Why is it important?

Building your credit is important because later on in life when you apply for a car loan, line of credit or more importantly, your mortgage, it will be difficult to get accepted and get the best rates if you have no credit history.

Get a credit card

Hear me out first. If you have a part time job, have a savings account (even if small), you should apply for a credit card with a maximum limit of $500.

I was against credit cards when I was in my late teens. Having worked for a financial institution, I gained knowledge and I realized it was somewhat important to have one to start growing my credit.

Credit cards are not the problem; it’s one’s lack of knowledge on how they work, which is something I strongly feel should be taught in high school, but that is a story for another day.

Having a $500 maximum limit will allow you to make some small purchases. If used correctly and paid on time it will slowly build your credit score. If you are not working or struggle with money, do not apply for a credit card. Everyone’s financial situation is different.

In October 2017, my credit score was 832, which is considered very good. This did not happen overnight. It took time, patience and paying my bills on time.

Side Note

Even if you hate credit cards, they are needed to reserve and give a security deposit at hotels. During flights, if you need to buy food or gifts, the only accepted method of payment is via credit cards. Credit cards are not the issue. The issue is people don’t control themselves and they don’t understand how they work.

Get a cellphone plan

Another way to slowly build your credit is to have a monthly cellphone plan. The monthly amount is not important but what truly is is having regular monthly payments withdrawn from your account. This will slowly grow your credit and show you can make consistent monthly payments.

Apply for a line of credit, even if you do not need one

When you really need money, banks may be reluctant to give you the loan. The key is to apply for a line of credit when you do not need it. When the moment arises that you truly need one, you will already have it. The same can be said for a credit card. Apply for one when you do not need it.

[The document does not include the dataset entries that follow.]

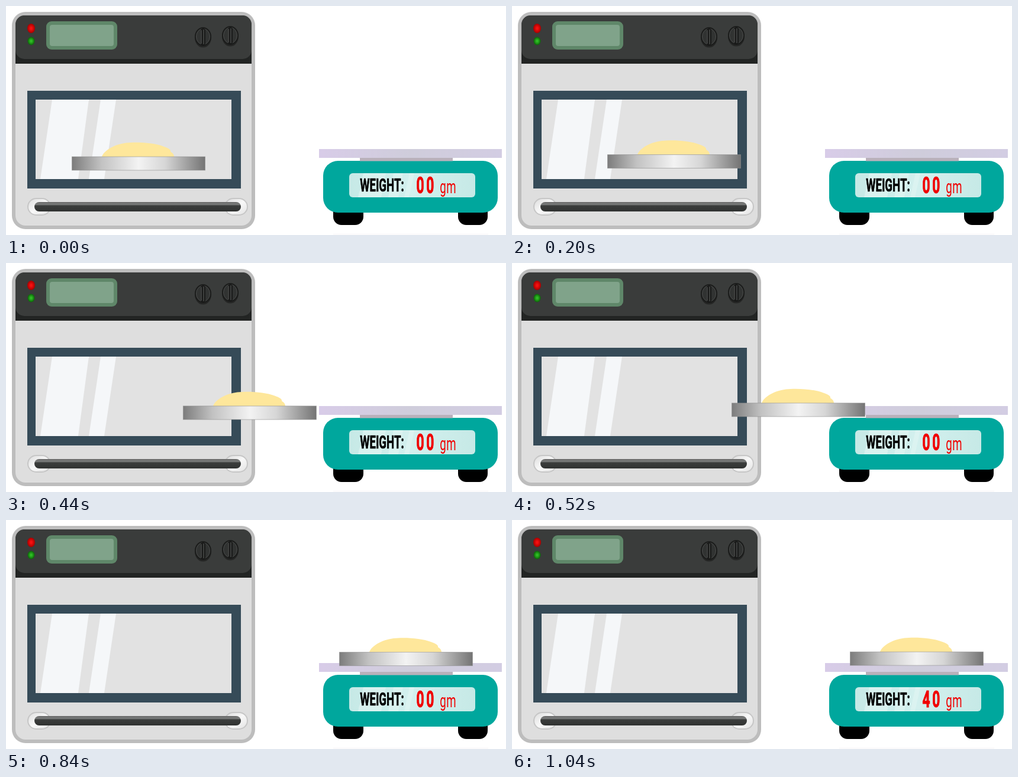
These frames come from a looping animation (845 by 389 pixels, 1080 ms). An HTML page:

```html
<!DOCTYPE html>
<html lang="en">
<head>
<meta charset="utf-8">
<title>Weighing a dried sample</title>
<style>
  html, body { margin: 0; width: 100%; height: 100%; overflow: hidden; background: #fff; }
  svg { display: block; width: 845px; height: 389px; }
  text { font-family: Roboto, "Liberation Sans", sans-serif; }
</style>
</head>
<body>
<svg viewBox="0 0 845 389">
  <defs>
    <linearGradient id="steel">
      <stop offset="0" stop-color="#7c7c7c"/>
      <stop offset=".22" stop-color="#c2c2c2"/>
      <stop offset=".5" stop-color="#f3f3f3"/>
      <stop offset=".7" stop-color="#d6d6d6"/>
      <stop offset="1" stop-color="#747474"/>
    </linearGradient>
    <linearGradient id="bar" x2="0" y2="1">
      <stop offset="0" stop-color="#666"/>
      <stop offset=".25" stop-color="#7d7f7e"/>
      <stop offset=".4" stop-color="#3b3d3c"/>
      <stop offset="1" stop-color="#303231"/>
    </linearGradient>
    <linearGradient id="bracket" x2="1" y2="1">
      <stop offset="0" stop-color="#dcdcdc"/>
      <stop offset=".5" stop-color="#f8f8f8"/>
      <stop offset="1" stop-color="#e2e2e2"/>
    </linearGradient>
    <linearGradient id="glass">
      <stop offset="0" stop-color="#c6e9e6"/>
      <stop offset=".5" stop-color="#d3f0ee"/>
      <stop offset="1" stop-color="#c6e9e6"/>
    </linearGradient>
    <linearGradient id="tray">
      <stop offset="0" stop-color="#d8cce8"/>
      <stop offset=".5" stop-color="#cfcddb"/>
      <stop offset="1" stop-color="#d3cde3"/>
    </linearGradient>
    <radialGradient id="red"><stop offset=".2" stop-color="#f51010"/><stop offset="1" stop-color="#a80000"/></radialGradient>
    <radialGradient id="green"><stop offset=".2" stop-color="#2fbd24"/><stop offset="1" stop-color="#0b6508"/></radialGradient>
    <g id="knob">
      <ellipse cy="2" rx="14" ry="16.5" fill="#252625"/>
      <ellipse rx="14" ry="16" fill="#1b1c1b"/>
      <ellipse rx="11.5" ry="13.5" fill="#313332" stroke="#4c4e4d"/>
      <rect x="-4" y="-14" width="8" height="29" rx="4" fill="#191a19"/>
      <path d="M-3-11V12M1-12V13" stroke="#565857" stroke-width="1.2"/>
    </g>
    <rect id="bracketShape" y="327" width="38" height="28" rx="14" fill="url(#bracket)" stroke="#c6c6c6" stroke-width="2"/>
  </defs>

  <!-- oven -->
  <rect x="10" y="10" width="411" height="369" rx="23" fill="#bdbdbd"/>
  <rect x="16" y="16" width="399" height="357" rx="17" fill="#dedede"/>
  <path d="M16 98V33a17 17 0 0 1 17-17H398a17 17 0 0 1 17 17V98Z" fill="#222423"/>
  <rect x="16" y="16" width="399" height="74" rx="15" fill="#3a3c3b"/>
  <ellipse cx="42.500" cy="38" rx="6.500" ry="8" fill="url(#red)"/>
  <ellipse cx="42.500" cy="59.500" rx="6" ry="7" fill="url(#green)"/>
  <rect x="68" y="26" width="120" height="48" rx="9" fill="#5f8769"/>
  <rect x="74" y="32" width="108" height="36" rx="4" fill="#80a38a"/>
  <use href="#knob" x="333" y="52"/>
  <use href="#knob" x="379" y="50"/>
  <rect x="36" y="144" width="361" height="166" fill="#364b58"/>
  <rect x="50" y="159" width="331" height="135" fill="#e2e2e2"/>
  <path d="M78 159H140L122 294H58ZM160 159H186L166 294H140Z" fill="#f5f7f9"/>
  <use href="#bracketShape" x="37"/>
  <use href="#bracketShape" x="370"/>
  <rect x="48" y="333" width="349" height="16" rx="8" fill="url(#bar)"/>

  <!-- scale -->
  <path d="M553 387.500H815" stroke="#f7f5f6"/>
  <path d="M553 340H604V358a14 14 0 0 1-14 14H567a14 14 0 0 1-14-14ZM764 340H814V358a14 14 0 0 1-14 14H778a14 14 0 0 1-14-14Z"/>
  <rect x="536" y="263" width="295" height="88" rx="25" fill="#00a79d"/>
  <rect x="598" y="256" width="157" height="7.500" fill="#b9b1bb"/>
  <rect x="529" y="243" width="309" height="15" fill="url(#tray)"/>
  <rect x="580" y="284" width="213" height="41" rx="6" fill="url(#glass)"/>
  <path d="M604 284H642L634 325H595ZM655 284H671L663 325H646ZM682 284H690L681 325H673Z" fill="#e0f5f3" opacity=".7"/>
  <!-- condensed lettering -->
  <g transform="scale(.6 1)">
    <text x="997" y="315.500" font-size="31" font-weight="700" stroke="#000" stroke-width=".7">WEIGHT:</text>
    <g fill="#f00000">
      <text id="reading" x="1156" y="318" font-size="38" font-weight="700" letter-spacing="6" stroke="#f00000">00</text>
      <text x="1222" y="318" font-size="31" letter-spacing="1">gm</text>
    </g>
  </g>

  <!-- dish with sample -->
  <g id="dish">
    <path d="M51 .5C54-9 70-20 92-23C112-25 140-23 155-17C164-14 168-11 167-8C171-6 173-3 173 .5Z" fill="#fee79b"/>
    <rect x=".5" y=".5" width="225" height="23" fill="url(#steel)" stroke="#8c8c8c" stroke-opacity=".6"/>
  </g>
</svg>
<script>
  const LOOP = 1080, STEP = 40;
  const START = { x: 111, y: 255.5 }, END = { x: 571, y: 223.5 };
  const dish = document.getElementById("dish");
  const reading = document.getElementById("reading");

  // [time in ms, dish x, speed in px per step]
  const keys = [
    [0, 111, 7], [200, 161, 13], [320, 212, 22], [520, 371, 37],
    [560, 408, 36], [680, 501, 26], [840, 563, 4], [1040, 571, 0]
  ];

  function dishX(t) {
    if (t >= 1040) return END.x;
    const i = keys.findIndex(key => key[0] > t);
    const [t0, x0, v0] = keys[i - 1], [t1, x1, v1] = keys[i];
    const u = (t - t0) / (t1 - t0), steps = (t1 - t0) / STEP;
    const blend = u * u * (3 - 2 * u);
    return x0 + (x1 - x0) * blend
      + steps * u * (1 - u) * (v0 * (1 - u) - v1 * u);
  }

  function draw(time) {
    const t = Math.floor((time % LOOP) / STEP) * STEP;
    const x = dishX(t);
    const y = START.y + (END.y - START.y) * (x - START.x) / (END.x - START.x);
    dish.setAttribute("transform", `translate(${x} ${y})`);
    reading.textContent = t >= 1040 ? "40" : "00";
  }

  const begin = performance.now();
  function tick() {
    draw(performance.now() - begin);
    requestAnimationFrame(tick);
  }
  tick();
</script>
</body>
</html>
```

Bad Good

Build good habits

Practice the following spending habits towards building a good credit:

  1. Pay 100% of your credit card debt as soon as possible. My trick is I pay my credit card every two weeks. It allows me to keep track of my expenses and know where I spent my money;
  2. Avoid using more than 30% of your credit limit. Most experts recommend it (on a $500 limit, you should not use more than $150);;
  3. Check your monthly statement. Even if you paid your full amount, check your statement for any errors.


  1. It is very difficult to apply for a mortgage without a credit history. One of the ways to build your credit is to have a credit card (with a small limit) and pay its balance in full monthly;
  2. If you buy or lease a car, make sure you are able to afford the payments;
  3. With time and a good track record, your credit score will increase. When the time comes and you need a mortgage or a large loan, the baby steps you took to building your credit will pay off.

What do you think? Leave your comments below.

Also, if you haven’t already, go checkout their blog here!